Start of Records supplied

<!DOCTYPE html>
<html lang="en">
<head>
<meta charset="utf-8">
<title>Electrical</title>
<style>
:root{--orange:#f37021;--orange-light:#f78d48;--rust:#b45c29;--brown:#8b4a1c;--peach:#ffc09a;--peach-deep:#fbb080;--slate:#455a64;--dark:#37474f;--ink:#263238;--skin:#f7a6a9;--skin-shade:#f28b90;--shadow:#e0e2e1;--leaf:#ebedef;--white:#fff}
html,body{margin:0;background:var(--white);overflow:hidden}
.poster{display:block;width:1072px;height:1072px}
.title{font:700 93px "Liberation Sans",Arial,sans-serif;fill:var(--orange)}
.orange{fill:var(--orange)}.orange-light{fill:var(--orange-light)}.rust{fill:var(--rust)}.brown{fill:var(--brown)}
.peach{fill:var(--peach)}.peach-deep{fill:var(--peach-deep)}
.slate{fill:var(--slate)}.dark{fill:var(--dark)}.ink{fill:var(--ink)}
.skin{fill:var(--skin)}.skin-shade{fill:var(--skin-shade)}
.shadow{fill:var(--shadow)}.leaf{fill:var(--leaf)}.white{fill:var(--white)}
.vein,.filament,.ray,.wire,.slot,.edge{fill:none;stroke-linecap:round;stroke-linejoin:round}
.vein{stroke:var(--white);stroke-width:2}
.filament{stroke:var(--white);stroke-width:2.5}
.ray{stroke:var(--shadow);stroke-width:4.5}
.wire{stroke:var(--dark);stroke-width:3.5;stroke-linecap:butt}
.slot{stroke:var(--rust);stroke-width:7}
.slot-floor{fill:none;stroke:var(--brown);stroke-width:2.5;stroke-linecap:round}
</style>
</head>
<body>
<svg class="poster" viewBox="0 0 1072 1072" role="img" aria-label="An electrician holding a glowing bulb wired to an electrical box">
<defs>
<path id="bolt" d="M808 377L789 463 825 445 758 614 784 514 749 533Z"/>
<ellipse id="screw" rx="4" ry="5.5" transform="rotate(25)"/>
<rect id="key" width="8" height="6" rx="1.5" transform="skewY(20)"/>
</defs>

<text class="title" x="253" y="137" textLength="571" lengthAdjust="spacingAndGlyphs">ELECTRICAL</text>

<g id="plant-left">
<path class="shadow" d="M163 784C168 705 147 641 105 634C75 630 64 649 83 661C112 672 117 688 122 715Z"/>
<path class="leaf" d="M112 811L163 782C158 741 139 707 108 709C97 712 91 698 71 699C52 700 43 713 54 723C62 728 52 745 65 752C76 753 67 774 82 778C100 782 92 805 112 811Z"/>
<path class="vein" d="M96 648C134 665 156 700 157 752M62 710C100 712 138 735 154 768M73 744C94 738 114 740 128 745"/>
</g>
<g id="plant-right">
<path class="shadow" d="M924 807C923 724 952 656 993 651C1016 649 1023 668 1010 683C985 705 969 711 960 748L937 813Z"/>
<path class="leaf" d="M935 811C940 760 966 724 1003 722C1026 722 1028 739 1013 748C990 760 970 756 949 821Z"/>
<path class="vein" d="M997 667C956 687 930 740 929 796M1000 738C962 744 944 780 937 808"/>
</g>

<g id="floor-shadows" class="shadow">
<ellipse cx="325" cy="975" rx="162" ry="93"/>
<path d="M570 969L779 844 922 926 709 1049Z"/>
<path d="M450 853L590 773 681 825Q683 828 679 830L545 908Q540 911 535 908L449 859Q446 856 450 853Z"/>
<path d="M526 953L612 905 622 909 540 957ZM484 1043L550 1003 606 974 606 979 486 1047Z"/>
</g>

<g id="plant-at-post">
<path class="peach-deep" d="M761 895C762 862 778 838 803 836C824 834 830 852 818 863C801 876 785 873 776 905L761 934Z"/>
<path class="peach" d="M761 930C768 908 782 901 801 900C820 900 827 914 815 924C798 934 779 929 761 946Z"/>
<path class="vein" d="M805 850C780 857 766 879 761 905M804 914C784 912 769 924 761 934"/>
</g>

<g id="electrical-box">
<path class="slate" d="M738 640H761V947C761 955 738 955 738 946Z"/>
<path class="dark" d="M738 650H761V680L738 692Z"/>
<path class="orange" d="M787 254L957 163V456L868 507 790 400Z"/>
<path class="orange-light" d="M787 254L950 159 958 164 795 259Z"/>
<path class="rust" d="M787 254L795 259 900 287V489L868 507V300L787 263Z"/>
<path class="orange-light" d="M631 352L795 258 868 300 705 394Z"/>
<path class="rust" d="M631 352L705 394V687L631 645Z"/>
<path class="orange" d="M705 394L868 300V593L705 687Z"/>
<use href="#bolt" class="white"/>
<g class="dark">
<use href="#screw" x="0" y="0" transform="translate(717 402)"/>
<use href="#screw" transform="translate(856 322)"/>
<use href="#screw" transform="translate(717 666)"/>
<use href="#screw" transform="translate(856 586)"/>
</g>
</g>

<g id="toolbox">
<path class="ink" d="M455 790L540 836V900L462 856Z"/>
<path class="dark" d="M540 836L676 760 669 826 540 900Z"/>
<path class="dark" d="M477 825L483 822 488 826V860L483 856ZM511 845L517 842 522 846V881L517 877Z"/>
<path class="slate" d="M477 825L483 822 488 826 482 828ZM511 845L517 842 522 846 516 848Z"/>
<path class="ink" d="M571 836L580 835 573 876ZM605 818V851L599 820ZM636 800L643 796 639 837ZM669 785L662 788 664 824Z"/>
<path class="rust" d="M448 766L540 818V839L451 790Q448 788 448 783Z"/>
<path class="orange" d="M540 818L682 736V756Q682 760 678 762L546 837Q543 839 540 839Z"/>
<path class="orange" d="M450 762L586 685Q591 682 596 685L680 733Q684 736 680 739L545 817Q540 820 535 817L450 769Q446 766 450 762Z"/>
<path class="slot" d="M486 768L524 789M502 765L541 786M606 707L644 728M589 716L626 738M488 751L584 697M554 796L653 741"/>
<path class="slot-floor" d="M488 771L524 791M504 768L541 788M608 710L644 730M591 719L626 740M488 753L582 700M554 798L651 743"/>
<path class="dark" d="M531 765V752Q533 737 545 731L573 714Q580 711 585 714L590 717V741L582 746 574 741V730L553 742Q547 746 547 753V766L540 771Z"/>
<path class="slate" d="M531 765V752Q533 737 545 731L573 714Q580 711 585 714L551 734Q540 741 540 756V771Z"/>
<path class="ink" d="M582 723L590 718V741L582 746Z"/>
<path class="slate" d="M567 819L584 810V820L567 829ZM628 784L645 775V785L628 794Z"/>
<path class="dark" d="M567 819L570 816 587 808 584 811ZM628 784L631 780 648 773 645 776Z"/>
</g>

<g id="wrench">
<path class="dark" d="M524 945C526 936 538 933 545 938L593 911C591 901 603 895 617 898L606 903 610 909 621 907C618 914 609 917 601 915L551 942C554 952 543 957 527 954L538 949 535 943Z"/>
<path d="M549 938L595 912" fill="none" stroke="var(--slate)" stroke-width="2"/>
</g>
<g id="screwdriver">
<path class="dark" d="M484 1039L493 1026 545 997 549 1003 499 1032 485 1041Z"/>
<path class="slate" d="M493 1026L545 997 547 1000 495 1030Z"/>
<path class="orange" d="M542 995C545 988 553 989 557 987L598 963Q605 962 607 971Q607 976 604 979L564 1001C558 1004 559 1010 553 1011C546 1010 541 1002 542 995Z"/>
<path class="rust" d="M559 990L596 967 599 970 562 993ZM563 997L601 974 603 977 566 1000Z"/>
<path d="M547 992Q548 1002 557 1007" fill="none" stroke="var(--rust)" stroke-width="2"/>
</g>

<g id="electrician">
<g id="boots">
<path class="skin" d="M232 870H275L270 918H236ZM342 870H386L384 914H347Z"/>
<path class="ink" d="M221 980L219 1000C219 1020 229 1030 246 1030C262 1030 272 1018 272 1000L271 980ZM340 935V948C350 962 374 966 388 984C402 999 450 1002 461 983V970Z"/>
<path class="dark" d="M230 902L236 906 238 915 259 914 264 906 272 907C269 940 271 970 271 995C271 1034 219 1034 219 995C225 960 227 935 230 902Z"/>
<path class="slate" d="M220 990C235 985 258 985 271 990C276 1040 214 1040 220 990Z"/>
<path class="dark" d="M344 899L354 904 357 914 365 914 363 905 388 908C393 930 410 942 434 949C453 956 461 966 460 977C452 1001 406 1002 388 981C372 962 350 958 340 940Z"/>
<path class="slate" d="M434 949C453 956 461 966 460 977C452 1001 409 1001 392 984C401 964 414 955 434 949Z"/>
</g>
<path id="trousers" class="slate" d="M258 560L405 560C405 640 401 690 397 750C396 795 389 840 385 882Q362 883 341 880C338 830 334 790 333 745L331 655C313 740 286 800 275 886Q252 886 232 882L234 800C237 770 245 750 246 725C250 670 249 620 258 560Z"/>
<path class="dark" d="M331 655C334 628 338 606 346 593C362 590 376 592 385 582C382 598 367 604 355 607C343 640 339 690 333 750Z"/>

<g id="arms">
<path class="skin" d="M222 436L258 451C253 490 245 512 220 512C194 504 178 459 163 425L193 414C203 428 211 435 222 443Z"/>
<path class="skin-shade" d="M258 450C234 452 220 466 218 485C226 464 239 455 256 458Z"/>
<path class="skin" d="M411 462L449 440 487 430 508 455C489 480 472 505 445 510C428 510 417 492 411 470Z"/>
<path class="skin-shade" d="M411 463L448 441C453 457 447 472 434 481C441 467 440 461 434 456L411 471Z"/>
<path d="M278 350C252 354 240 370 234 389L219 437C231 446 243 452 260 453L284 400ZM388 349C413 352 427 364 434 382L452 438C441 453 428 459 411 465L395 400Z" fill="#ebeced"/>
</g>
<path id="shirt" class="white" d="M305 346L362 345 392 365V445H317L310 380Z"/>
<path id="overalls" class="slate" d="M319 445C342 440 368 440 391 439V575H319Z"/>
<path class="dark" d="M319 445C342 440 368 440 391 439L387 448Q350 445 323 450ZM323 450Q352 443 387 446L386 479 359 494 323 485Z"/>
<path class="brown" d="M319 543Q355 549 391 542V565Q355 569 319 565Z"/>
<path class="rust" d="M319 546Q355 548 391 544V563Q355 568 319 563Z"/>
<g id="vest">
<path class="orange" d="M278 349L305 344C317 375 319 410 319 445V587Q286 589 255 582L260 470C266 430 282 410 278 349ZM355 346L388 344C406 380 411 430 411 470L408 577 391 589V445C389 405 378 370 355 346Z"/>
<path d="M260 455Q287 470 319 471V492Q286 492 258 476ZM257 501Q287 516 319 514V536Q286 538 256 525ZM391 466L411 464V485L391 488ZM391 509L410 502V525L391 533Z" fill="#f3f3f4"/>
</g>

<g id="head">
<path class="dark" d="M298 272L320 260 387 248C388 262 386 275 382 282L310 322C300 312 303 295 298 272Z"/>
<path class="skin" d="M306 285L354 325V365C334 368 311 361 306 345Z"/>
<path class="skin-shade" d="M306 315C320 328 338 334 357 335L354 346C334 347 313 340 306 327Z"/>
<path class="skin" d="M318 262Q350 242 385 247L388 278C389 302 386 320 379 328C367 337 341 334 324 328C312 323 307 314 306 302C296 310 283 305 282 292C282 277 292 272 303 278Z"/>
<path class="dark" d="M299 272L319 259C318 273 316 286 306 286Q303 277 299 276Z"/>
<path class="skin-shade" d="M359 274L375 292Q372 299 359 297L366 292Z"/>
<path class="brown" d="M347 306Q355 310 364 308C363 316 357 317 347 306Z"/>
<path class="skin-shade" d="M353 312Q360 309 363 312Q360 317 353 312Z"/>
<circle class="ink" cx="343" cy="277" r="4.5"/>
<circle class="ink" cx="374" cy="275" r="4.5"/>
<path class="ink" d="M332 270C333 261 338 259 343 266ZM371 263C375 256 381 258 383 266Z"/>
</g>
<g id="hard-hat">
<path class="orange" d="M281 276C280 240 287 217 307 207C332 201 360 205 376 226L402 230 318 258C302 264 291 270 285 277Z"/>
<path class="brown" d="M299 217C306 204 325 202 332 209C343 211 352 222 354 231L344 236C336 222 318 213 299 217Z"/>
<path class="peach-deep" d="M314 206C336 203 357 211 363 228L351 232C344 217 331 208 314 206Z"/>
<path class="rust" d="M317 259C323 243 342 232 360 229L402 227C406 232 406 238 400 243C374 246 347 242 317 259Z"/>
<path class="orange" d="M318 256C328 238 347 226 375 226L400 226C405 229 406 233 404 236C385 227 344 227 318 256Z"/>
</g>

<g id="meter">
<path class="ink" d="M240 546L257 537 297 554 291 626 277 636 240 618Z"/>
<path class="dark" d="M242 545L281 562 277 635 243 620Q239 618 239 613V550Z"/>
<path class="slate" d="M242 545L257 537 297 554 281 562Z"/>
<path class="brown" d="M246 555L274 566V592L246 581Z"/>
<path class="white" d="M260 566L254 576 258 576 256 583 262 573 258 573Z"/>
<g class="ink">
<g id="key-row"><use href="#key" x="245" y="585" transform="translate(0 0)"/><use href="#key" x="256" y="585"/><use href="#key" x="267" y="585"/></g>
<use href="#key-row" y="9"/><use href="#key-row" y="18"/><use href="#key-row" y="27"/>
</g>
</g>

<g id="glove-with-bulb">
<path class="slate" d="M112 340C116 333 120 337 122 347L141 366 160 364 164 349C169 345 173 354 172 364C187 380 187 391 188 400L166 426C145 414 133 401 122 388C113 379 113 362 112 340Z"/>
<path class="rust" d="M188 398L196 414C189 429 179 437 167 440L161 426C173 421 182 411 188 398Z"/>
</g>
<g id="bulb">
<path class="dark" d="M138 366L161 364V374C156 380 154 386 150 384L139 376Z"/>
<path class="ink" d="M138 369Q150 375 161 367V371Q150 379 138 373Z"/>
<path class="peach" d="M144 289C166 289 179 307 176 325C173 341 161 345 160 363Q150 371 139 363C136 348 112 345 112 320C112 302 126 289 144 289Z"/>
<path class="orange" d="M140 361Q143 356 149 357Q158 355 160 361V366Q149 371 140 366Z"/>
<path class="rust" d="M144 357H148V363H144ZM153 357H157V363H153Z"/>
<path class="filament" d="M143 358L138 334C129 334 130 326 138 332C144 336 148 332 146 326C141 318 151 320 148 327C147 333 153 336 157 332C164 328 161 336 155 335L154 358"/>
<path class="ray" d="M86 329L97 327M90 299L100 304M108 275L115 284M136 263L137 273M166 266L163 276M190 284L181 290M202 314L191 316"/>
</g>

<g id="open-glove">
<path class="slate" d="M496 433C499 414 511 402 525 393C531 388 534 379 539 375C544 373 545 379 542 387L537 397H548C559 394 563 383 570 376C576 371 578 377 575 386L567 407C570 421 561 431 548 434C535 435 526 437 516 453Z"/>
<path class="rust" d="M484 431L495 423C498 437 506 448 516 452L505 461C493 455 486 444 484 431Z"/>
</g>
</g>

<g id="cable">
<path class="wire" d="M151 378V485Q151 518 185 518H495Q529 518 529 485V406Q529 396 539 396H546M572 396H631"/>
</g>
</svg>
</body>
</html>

End of Records supplied

### Task requirements
Please find every line in the listing that holds the string "none" and copy it.

### Your response
.vein,.filament,.ray,.wire,.slot,.edge{fill:none;stroke-linecap:round;stroke-linejoin:round}
.slot-floor{fill:none;stroke:var(--brown);stroke-width:2.5;stroke-linecap:round}
<path d="M549 938L595 912" fill="none" stroke="var(--slate)" stroke-width="2"/>
<path d="M547 992Q548 1002 557 1007" fill="none" stroke="var(--rust)" stroke-width="2"/>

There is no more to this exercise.